We’re back in Oakland on the night of the team’s twentieth consecutive victory. Billy Beane has never been comfortable with publicity—even when he was an athlete, he couldn't deal with the pressure from his fans and coaches. However, he talks to reporters because it’s for the good of the team.
Michael Lewis talks with Billy Beane in the middle of the game. Billy talks about how his shortstop, Eric Chavez, is probably the most gifted player in baseball—statistically, he outstrips many more famous athletes. As Billy talks, Lewis considers some of the contradictions in his management style. Billy is scientific. He often says that managing a baseball team is like a soapbox derby: “You build the car in the beginning of the year and after that all you do is push it down the hill.” And yet, there’s a side to Billy’s personality that is superstitious and deeply invested in the game. Another contradiction in Billy’s personality: he always says that “players don’t change,” and yet he spends untold hours trying to change his players’ game for the better.
Billy is arguably the most interesting character in the book, because he exemplifies some of the contradictions in baseball management in the early 2000s. Billy is a pioneer of sabermetric management; instead of using intuition to draft and acquire players, he pays attention to statistics. One would think that sabermetrics takes all the emotion and uncertainty out of baseball, but, Billy is clearly not an emotionless GM—on the contrary, he sometimes gets furious while watching baseball. In a way, Billy’s contradictions exemplify the contradiction between determinism (i.e., using sabermetrics) and free will (i.e., becoming emotionally invested in specific games).
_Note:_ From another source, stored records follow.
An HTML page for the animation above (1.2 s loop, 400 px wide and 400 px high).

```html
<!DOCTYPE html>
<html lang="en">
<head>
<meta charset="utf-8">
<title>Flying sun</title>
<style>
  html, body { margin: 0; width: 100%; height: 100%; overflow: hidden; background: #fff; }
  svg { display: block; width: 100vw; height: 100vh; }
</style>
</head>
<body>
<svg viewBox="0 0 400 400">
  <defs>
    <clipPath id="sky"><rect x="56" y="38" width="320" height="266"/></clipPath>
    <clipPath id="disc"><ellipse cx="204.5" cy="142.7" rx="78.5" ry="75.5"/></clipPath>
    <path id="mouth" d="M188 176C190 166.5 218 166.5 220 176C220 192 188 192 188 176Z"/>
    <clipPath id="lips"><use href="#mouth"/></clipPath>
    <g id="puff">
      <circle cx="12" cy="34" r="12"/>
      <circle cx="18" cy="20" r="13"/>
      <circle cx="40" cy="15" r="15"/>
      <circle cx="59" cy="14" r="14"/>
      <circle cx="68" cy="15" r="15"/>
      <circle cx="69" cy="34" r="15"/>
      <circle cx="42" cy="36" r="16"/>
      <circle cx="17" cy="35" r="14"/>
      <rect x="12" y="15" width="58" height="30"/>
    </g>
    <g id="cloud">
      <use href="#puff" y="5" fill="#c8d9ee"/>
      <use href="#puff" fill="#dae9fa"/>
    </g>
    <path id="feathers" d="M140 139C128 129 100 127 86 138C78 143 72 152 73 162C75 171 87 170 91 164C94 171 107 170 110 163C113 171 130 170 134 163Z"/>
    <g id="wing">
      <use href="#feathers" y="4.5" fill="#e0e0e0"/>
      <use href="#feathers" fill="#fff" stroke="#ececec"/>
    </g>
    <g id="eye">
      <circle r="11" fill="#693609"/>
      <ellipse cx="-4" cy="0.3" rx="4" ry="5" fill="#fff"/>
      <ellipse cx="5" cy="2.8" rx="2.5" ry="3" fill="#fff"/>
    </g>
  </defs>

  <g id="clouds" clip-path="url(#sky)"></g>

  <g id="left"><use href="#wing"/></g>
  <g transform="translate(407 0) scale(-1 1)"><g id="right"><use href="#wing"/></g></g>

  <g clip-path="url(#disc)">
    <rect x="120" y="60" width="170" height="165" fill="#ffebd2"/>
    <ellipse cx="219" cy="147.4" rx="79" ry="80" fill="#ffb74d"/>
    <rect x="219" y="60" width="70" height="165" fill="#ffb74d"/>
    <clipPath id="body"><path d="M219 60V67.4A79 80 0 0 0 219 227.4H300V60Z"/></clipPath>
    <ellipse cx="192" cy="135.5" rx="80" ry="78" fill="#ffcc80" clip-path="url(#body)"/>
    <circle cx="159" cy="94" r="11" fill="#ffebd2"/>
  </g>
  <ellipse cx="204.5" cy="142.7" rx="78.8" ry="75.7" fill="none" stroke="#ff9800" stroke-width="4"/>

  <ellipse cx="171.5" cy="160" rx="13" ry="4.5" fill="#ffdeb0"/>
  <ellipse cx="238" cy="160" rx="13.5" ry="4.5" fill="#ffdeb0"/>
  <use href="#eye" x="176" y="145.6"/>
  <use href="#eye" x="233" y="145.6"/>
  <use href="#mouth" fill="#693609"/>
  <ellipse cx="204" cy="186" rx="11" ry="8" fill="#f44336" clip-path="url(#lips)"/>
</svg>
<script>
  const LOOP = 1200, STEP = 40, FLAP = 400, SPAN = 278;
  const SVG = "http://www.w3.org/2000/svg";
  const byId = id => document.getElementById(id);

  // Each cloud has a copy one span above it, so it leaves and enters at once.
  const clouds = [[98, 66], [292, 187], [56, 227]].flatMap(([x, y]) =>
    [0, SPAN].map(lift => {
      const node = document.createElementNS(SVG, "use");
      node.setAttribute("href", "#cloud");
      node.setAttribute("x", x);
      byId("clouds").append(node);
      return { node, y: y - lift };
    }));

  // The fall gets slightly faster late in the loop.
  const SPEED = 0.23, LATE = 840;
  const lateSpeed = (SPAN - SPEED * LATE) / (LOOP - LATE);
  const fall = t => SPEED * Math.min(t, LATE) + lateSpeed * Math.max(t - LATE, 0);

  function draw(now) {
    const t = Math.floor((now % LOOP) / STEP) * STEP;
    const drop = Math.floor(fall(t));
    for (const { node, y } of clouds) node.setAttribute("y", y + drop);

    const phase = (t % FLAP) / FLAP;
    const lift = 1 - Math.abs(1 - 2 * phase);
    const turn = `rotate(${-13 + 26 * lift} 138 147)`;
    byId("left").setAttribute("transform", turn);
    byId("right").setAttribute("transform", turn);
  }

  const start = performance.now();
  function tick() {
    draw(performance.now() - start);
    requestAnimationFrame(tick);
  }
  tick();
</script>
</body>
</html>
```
In the middle of the game, Chad Bradford replaces Tim Hudson as pitcher. Chad has been having a slump, perhaps because he’s begun to experience a crisis in self-confidence—even though he’s become one of the best pitchers in the league, he questions his own talent. He walks hitters, sometimes two in a row. Soon, the bases are loaded, with nobody out. Quickly, the score becomes 11-6, 11-7. Disgusted, Billy mutters, “what a fucking embarrassment.”
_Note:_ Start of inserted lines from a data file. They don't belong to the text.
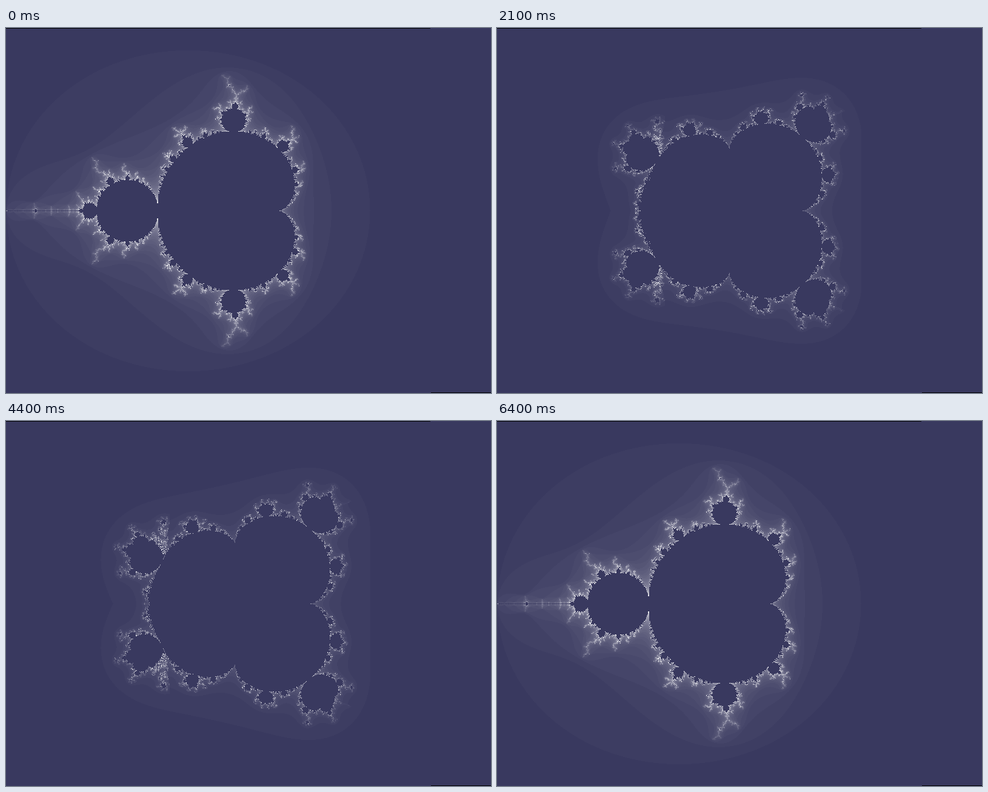
An HTML page with a canvas for the animation above (6.5 s loop, 800 by 602 pixels).

```html
<!DOCTYPE html>
<html lang="en">
<head>
<meta charset="utf-8">
<title>Multibrot set, exponent 2 to 6</title>
<style>
  html, body { margin: 0; width: 100%; height: 100%; overflow: hidden; background: #39395f; }
  canvas { display: block; width: 800px; height: 602px; }
</style>
</head>
<body>
<canvas id="stage" width="800" height="602"></canvas>
<script>
const W = 800, H = 602, MID = 301, COLS = 601;
const STEP = 0.005, LIMIT = 50;
const FRAME_MS = 100, LOOP_MS = 6500, PEAK = 32;
const BASE = [57, 57, 95], BRIGHT = [255, 255, 255];

const ctx = document.getElementById('stage').getContext('2d');
const image = ctx.createImageData(W, H);
const pixels = new Uint32Array(image.data.buffer);
const BLACK = 0xff000000;

const palette = Uint32Array.from({ length: LIMIT }, (_, n) => {
  const [r, g, b] = BASE.map((v, i) => Math.round(v + (BRIGHT[i] - v) * n / LIMIT));
  return (BLACK | b << 16 | g << 8 | r) >>> 0;
});

// Steps of z -> z^p + c before |z| > 2; 0 for points that stay bounded.
function escape(cx, cy, p) {
  let x = cx, y = cy;
  for (let n = 0; n < LIMIT; n++) {
    const r = Math.pow(x * x + y * y, p / 2);
    const a = p * Math.atan2(y, x);
    const nx = r * Math.cos(a) + cx, ny = r * Math.sin(a) + cy;
    if (nx * nx + ny * ny > 4) return n;
    const dx = nx - x, dy = ny - y;
    if (dx * dx + dy * dy < 1e-7) return 0;
    x = nx;
    y = ny;
  }
  return 0;
}

// Upper half of the plane; the lower half is its mirror image.
function computeHalf(p) {
  const counts = new Uint8Array(W * MID);
  const core = (p - 1) * Math.pow(p, -p / (p - 1));
  for (let row = 0; row < MID; row++) {
    const cy = row * STEP;
    for (let col = 0; col < COLS; col++) {
      const cx = (col - 400) * STEP;
      if (cx * cx + cy * cy > core * core) counts[row * W + col] = escape(cx, cy, p);
    }
  }
  return counts;
}

const cache = [];
const getHalf = k => cache[k] || (cache[k] = computeHalf(2 + k / 8));

function paint(k) {
  const counts = getHalf(k);
  pixels.fill(palette[0]);
  for (let row = 0; row < MID; row++) {
    const up = (MID - row) * W, down = (MID + row) * W;
    for (let col = 0; col < COLS; col++) {
      pixels[up + col] = pixels[down + col] = palette[counts[row * W + col]];
    }
  }
  pixels.fill(BLACK, 0, 700);
  pixels.fill(BLACK, W * H - 99);
  ctx.putImageData(image, 0, 0);
}

let shown = -1;
function tick() {
  const frame = Math.floor(performance.now() % LOOP_MS / FRAME_MS);
  const k = PEAK - Math.abs(frame - PEAK);
  if (k !== shown) {
    paint(k);
    shown = k;
  } else if (k < PEAK) {
    getHalf(k + 1);
  }
  requestAnimationFrame(tick);
}
tick();
</script>
</body>
</html>
```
Even though Chad’s greatest asset is his self-confidence, he seems to have trouble adjusting to the pressures of playing with the Oakland A’s. One of the premises of sabermetrics is that an athlete will continue playing in a matter that reflects his statistical record. However, as Chad’s poor performance shows, sometimes athletes go through unexpected slumps that statistics cannot predict.
Back in the eighties, Bill James argued that psychology always pulls winners down and builds the losers up. Here, tonight, the Oakland A’s, the heavy favorites, are getting pulled down by the audience’s expectations. The score is now 11-10; a few minutes later, at the bottom of the ninth, it’s 11-11. Art Howe puts Scott Hatteberg in the game as a pinch-hitter. Hatteberg, disciplined as ever, tells himself he won’t swing at anything down low in the strike zone until he has two strikes. After laying off the first pitch and getting ball, the second pitch comes in high, right where Hatteberg is looking for it. Hatteberg hits the ball into the stands—then, as if in disbelief, he runs around the bases. “Not five minutes later,” Michael Lewis concludes, “Billy Beane was able to look me in the eye and say that it was just another win.”
In this heart-stopping conclusion, the A’s narrowly win their twentieth game in a row, setting a new Major League Baseball record for consecutive wins. The reason the A’s win, in brief, is that they’ve assembled a disciplined and quietly successful team, exemplified by the hitting style of Scott Hatteberg. Billy’s reaction reminds us of some of his contradictions as a general manager: he’s emotionally invested in the game, but likes to pretend that he’s not. The passage also implicitly rebuts the many critics of sabermetrics who say that it takes all the uncertainty and excitement out of the game: on the contrary, Lewis shows, sabermetrics leads to some very exciting games, especially when the two teams have such different management styles.